**What the task requires**
Please state in a single number how many lines of the entries below include the word "cigarette".

☆ ☆ ☆ ☆ ☆ ☆ ☆

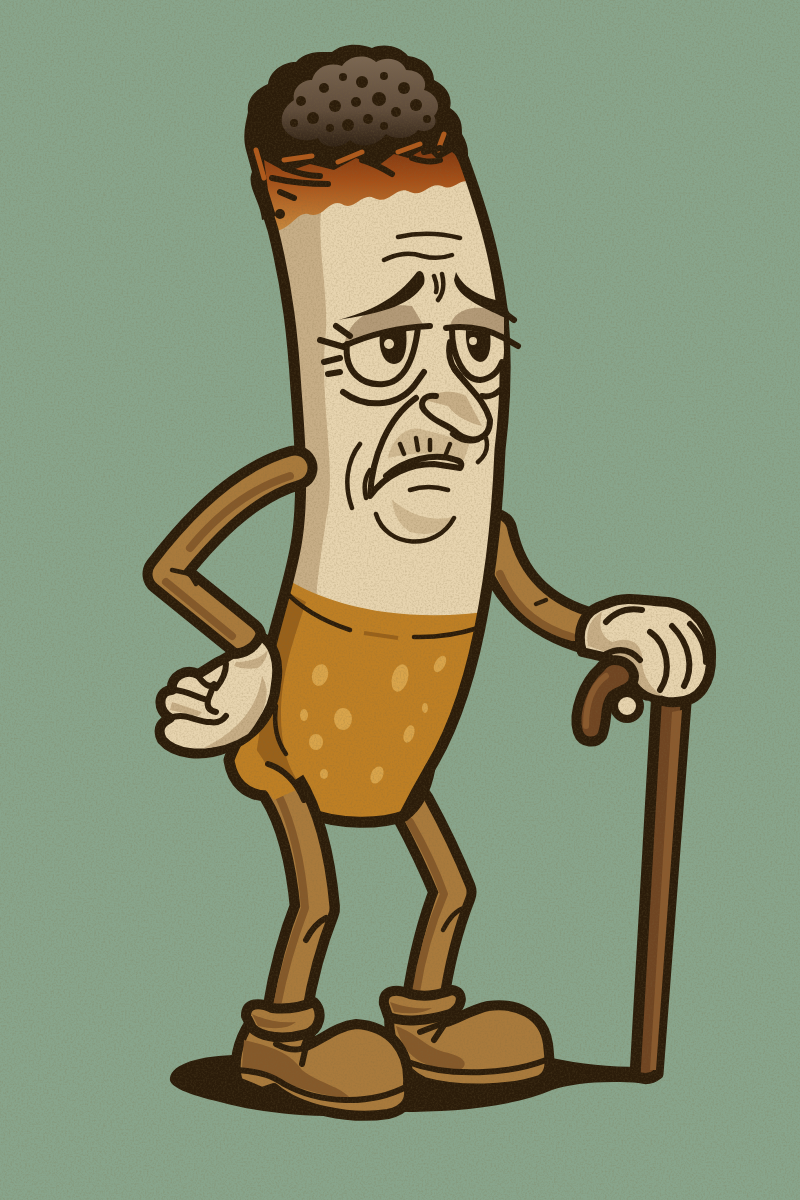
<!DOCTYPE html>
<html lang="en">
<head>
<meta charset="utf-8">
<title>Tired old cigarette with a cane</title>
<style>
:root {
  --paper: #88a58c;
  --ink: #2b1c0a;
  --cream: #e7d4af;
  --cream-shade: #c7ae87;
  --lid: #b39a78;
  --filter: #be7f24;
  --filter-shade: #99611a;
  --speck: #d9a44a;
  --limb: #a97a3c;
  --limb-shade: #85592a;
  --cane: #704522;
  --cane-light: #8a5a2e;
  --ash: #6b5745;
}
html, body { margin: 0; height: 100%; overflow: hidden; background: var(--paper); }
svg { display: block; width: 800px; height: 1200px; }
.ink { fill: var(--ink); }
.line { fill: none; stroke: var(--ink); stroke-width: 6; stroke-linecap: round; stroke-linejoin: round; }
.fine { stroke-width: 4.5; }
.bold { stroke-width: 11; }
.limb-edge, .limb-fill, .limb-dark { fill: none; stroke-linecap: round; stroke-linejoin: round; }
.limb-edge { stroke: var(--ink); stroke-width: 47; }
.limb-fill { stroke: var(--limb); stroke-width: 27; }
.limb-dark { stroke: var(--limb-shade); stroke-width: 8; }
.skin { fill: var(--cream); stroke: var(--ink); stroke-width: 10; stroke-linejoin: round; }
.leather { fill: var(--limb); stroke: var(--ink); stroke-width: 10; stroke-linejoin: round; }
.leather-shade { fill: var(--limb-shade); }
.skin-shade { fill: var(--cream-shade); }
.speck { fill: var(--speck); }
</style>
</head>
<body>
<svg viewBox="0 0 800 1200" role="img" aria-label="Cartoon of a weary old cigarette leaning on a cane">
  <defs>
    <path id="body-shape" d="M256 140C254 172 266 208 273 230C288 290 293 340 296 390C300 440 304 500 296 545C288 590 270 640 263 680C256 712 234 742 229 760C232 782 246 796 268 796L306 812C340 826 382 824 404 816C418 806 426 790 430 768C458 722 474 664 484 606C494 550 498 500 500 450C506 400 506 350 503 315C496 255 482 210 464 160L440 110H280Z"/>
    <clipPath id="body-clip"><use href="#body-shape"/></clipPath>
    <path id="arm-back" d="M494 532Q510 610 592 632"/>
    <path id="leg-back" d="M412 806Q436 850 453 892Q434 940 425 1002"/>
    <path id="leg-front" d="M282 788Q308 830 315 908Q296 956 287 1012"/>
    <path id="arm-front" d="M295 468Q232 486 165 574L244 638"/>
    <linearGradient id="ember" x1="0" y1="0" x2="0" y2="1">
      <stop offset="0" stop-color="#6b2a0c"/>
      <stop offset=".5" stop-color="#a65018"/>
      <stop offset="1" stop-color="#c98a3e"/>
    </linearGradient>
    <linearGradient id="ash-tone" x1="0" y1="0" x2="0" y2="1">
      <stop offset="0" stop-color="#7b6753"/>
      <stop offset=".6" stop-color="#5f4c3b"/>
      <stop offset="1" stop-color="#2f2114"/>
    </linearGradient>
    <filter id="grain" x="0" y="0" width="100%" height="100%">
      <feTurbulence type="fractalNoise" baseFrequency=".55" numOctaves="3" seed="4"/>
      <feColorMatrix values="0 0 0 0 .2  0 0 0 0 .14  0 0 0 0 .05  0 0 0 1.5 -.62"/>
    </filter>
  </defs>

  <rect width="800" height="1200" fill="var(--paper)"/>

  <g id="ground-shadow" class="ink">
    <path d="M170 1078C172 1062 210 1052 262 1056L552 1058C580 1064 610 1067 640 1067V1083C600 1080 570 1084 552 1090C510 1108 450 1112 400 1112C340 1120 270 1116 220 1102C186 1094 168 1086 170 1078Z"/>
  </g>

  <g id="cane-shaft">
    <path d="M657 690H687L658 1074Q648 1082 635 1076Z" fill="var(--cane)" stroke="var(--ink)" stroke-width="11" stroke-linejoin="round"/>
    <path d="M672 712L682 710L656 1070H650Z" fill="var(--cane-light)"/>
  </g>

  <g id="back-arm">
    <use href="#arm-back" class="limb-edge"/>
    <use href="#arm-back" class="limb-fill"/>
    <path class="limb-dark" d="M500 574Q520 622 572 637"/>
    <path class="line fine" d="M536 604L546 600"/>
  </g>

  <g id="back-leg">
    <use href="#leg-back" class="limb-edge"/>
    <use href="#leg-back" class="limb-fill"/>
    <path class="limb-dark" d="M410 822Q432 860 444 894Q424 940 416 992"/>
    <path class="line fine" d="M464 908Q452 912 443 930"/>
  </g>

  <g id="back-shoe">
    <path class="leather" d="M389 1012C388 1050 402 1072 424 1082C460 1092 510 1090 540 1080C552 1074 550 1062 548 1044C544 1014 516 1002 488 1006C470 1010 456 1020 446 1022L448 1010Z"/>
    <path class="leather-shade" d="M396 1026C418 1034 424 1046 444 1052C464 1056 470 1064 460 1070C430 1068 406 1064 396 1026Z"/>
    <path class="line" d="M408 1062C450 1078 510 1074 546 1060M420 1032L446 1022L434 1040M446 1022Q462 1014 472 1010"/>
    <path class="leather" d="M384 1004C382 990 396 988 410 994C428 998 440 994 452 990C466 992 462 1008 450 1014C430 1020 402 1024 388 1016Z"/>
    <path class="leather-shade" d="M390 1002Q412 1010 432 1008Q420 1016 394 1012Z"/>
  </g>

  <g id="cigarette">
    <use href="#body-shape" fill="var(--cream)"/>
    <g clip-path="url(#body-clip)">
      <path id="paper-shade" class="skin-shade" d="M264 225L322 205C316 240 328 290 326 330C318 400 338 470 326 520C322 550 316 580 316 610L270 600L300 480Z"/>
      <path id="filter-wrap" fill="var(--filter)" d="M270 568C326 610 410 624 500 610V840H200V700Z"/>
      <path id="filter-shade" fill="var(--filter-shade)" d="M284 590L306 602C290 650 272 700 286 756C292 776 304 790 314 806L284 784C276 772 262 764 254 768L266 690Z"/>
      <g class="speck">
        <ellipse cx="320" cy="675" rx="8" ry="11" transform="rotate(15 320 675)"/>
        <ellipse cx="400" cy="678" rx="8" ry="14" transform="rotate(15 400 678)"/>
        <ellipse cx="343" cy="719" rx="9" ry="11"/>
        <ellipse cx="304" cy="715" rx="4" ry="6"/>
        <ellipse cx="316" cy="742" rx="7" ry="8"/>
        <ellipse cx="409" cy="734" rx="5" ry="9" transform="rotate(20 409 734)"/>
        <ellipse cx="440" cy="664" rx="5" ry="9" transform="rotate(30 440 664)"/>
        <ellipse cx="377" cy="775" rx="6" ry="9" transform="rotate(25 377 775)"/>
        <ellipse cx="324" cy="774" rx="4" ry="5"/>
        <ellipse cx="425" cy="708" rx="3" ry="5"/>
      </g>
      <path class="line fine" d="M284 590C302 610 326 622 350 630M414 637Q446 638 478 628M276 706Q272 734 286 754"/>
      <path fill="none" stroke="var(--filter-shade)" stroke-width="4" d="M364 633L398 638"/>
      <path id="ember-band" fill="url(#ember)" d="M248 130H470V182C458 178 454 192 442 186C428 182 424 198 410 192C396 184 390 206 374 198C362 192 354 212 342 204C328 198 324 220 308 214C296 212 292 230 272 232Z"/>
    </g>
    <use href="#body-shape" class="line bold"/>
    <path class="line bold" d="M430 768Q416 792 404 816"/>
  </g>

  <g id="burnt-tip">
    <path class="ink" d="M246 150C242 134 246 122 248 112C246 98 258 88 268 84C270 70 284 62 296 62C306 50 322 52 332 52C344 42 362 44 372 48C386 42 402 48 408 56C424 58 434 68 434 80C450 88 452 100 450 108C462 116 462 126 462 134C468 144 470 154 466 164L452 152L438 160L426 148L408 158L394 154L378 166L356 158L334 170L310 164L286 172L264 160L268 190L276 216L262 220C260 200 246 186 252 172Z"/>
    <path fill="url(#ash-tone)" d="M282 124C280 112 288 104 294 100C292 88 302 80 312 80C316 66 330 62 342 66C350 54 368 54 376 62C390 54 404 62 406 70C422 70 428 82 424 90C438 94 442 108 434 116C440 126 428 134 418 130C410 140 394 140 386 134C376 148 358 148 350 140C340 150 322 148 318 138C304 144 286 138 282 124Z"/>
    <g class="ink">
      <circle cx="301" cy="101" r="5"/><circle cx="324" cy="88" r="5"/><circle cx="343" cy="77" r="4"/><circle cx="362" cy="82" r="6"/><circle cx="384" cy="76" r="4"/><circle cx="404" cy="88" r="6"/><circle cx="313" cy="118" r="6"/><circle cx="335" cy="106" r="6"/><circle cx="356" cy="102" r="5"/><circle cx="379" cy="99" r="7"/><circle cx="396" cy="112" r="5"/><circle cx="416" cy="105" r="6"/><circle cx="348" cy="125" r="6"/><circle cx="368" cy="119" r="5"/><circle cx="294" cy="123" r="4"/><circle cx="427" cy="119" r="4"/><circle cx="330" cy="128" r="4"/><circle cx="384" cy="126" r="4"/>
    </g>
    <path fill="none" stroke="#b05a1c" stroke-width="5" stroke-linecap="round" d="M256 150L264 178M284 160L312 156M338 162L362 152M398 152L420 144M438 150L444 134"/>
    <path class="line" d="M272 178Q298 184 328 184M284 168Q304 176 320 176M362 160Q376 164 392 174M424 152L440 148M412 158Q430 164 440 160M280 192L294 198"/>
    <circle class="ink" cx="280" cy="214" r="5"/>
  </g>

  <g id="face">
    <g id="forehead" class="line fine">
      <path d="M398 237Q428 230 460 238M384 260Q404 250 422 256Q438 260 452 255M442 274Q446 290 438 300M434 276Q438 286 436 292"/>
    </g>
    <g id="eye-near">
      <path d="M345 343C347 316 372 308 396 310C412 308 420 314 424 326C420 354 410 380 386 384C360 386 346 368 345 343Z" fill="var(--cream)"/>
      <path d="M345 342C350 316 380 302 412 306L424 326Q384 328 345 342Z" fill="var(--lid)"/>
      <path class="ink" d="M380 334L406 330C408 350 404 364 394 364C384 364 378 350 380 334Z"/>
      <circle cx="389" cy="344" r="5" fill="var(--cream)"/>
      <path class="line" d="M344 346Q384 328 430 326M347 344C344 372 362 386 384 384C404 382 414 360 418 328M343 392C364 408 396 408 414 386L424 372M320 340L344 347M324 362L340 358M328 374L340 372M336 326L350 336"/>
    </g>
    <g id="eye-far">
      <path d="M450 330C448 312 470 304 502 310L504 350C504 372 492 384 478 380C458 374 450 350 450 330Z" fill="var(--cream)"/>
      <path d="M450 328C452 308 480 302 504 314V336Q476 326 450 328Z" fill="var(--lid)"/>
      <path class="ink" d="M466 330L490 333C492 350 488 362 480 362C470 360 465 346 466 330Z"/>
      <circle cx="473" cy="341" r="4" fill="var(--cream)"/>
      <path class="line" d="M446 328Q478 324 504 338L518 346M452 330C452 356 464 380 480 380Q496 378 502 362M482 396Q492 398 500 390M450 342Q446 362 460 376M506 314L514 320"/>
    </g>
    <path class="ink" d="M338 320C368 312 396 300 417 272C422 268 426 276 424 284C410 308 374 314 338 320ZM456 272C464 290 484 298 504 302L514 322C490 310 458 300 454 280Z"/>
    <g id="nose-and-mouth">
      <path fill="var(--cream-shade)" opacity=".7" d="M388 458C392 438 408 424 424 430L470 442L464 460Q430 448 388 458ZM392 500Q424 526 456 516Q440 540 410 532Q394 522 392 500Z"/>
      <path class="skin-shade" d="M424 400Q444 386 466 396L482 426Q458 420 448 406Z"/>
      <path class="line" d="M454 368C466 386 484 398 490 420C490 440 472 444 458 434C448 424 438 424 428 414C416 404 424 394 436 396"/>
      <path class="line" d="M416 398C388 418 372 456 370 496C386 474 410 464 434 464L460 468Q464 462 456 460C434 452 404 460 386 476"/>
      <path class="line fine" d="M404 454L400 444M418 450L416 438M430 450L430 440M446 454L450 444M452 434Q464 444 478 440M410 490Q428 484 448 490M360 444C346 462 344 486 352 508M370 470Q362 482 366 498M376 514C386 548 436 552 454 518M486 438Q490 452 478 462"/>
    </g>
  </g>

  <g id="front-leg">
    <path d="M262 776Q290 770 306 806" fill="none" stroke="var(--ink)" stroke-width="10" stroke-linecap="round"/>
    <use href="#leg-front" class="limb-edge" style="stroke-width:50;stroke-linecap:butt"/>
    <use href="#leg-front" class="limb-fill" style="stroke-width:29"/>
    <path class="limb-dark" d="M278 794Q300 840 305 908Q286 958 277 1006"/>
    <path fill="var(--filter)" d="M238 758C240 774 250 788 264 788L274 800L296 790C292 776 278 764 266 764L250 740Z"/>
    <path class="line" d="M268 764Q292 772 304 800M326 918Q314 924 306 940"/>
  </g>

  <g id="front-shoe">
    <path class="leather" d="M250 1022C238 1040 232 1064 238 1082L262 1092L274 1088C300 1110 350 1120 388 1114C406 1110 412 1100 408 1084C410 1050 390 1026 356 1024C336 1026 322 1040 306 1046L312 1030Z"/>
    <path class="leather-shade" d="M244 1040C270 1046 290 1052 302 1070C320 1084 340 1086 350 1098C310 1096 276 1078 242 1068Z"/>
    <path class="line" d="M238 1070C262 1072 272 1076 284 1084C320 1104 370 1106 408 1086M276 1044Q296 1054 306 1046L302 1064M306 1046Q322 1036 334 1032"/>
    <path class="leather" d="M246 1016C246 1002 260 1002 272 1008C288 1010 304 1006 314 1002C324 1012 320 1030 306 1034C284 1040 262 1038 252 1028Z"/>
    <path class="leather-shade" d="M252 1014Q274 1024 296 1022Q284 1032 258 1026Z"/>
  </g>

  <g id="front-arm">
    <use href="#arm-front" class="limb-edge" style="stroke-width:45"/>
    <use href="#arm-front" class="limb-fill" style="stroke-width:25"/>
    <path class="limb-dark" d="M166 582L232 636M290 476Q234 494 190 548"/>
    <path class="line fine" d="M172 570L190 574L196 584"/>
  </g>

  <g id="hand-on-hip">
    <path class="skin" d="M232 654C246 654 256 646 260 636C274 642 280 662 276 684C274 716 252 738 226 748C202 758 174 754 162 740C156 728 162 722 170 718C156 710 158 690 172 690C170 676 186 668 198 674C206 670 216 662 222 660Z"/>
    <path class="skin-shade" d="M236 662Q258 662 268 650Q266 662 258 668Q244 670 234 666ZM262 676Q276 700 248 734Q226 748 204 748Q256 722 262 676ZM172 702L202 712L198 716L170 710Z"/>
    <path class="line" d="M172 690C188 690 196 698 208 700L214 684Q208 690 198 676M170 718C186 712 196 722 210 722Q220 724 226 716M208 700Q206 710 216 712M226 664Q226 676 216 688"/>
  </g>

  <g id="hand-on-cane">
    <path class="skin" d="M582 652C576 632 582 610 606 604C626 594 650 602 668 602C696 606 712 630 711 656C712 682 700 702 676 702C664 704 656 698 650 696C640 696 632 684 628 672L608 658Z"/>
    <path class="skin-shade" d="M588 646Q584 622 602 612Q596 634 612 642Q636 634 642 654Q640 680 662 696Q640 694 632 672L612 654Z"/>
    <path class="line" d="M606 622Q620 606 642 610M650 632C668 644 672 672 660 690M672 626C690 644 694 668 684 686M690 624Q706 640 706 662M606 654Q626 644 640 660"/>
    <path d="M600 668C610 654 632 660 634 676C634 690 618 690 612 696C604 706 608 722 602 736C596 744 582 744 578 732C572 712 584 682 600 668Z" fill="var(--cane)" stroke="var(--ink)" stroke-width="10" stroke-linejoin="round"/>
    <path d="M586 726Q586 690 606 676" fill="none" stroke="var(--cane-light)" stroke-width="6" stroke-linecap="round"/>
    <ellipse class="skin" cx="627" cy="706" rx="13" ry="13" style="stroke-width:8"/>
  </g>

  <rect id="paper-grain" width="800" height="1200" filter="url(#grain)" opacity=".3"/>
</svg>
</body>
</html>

☆ ☆ ☆ ☆ ☆ ☆ ☆

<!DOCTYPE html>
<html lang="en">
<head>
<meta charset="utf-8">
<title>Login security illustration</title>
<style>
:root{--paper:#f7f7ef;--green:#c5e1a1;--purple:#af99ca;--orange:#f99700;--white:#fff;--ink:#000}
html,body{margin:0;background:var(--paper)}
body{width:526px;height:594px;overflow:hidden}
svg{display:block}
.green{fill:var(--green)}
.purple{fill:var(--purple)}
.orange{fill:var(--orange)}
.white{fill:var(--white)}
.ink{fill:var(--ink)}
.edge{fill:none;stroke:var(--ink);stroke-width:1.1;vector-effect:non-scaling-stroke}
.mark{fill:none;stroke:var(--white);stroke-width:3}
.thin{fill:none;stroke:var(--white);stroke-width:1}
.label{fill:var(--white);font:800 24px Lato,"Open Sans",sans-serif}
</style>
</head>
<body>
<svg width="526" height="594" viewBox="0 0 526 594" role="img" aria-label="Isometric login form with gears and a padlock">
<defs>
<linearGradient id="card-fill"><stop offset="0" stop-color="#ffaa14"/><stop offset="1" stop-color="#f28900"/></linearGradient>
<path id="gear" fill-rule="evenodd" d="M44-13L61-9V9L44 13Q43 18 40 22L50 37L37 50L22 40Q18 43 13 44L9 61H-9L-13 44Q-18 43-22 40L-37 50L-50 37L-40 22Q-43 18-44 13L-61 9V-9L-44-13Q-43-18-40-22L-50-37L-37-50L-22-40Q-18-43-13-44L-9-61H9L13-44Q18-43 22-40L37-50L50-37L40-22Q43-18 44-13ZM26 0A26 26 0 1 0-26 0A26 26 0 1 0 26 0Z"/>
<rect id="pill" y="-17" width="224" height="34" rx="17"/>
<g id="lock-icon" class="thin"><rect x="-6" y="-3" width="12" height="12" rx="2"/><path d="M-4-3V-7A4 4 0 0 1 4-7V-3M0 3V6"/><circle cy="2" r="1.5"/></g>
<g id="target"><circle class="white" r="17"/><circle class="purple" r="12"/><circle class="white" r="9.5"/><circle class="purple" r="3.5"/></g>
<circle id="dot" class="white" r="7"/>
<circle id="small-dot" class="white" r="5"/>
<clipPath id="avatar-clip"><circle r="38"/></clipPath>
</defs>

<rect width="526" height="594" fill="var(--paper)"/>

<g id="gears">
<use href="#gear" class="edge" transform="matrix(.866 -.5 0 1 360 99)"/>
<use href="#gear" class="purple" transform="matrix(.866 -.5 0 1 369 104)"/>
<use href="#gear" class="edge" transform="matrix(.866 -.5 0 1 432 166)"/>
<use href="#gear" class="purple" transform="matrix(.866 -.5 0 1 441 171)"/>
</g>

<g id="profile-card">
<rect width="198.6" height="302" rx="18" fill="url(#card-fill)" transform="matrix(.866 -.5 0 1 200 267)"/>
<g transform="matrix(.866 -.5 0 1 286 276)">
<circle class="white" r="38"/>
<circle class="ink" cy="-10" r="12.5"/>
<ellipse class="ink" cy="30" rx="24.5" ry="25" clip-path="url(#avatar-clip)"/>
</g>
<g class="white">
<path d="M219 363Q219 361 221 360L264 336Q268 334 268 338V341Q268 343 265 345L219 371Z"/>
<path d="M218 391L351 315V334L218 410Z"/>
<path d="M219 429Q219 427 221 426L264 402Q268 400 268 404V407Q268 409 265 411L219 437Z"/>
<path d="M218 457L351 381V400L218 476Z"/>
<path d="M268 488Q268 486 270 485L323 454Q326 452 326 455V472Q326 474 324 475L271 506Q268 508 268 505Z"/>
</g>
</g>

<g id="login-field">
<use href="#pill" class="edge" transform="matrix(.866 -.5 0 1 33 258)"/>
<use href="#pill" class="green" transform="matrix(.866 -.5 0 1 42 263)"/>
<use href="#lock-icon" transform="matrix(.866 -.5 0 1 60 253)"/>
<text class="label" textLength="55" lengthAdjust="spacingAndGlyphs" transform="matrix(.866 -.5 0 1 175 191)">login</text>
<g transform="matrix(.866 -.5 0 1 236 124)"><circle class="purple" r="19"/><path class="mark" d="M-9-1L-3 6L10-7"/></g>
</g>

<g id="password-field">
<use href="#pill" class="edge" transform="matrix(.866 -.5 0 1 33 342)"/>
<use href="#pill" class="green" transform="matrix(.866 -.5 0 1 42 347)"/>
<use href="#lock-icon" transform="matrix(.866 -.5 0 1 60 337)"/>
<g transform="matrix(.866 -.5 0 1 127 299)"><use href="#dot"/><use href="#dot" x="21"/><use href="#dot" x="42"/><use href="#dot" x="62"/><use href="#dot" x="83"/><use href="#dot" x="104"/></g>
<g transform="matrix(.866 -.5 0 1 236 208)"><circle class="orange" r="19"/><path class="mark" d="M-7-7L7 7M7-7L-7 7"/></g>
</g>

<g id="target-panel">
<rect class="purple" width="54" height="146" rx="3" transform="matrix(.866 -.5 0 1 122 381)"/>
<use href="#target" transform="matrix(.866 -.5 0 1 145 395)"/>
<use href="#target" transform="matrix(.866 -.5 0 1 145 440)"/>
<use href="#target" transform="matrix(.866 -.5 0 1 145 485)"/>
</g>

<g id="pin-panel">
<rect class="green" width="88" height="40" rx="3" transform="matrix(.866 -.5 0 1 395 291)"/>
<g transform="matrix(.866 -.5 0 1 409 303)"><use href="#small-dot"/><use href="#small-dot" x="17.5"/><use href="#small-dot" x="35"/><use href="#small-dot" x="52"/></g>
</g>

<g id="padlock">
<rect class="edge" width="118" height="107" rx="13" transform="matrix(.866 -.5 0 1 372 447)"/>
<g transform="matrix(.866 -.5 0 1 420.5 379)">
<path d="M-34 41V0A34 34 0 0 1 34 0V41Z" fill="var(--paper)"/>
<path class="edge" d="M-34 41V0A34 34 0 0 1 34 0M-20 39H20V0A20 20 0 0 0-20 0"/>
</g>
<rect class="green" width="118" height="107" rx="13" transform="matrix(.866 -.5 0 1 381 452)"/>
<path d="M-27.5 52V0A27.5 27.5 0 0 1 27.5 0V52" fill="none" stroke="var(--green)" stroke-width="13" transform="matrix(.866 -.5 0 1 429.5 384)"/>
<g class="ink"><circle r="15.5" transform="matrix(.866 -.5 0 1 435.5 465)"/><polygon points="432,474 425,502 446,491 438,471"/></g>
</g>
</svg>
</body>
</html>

☆ ☆ ☆ ☆ ☆ ☆ ☆

**Written response**
3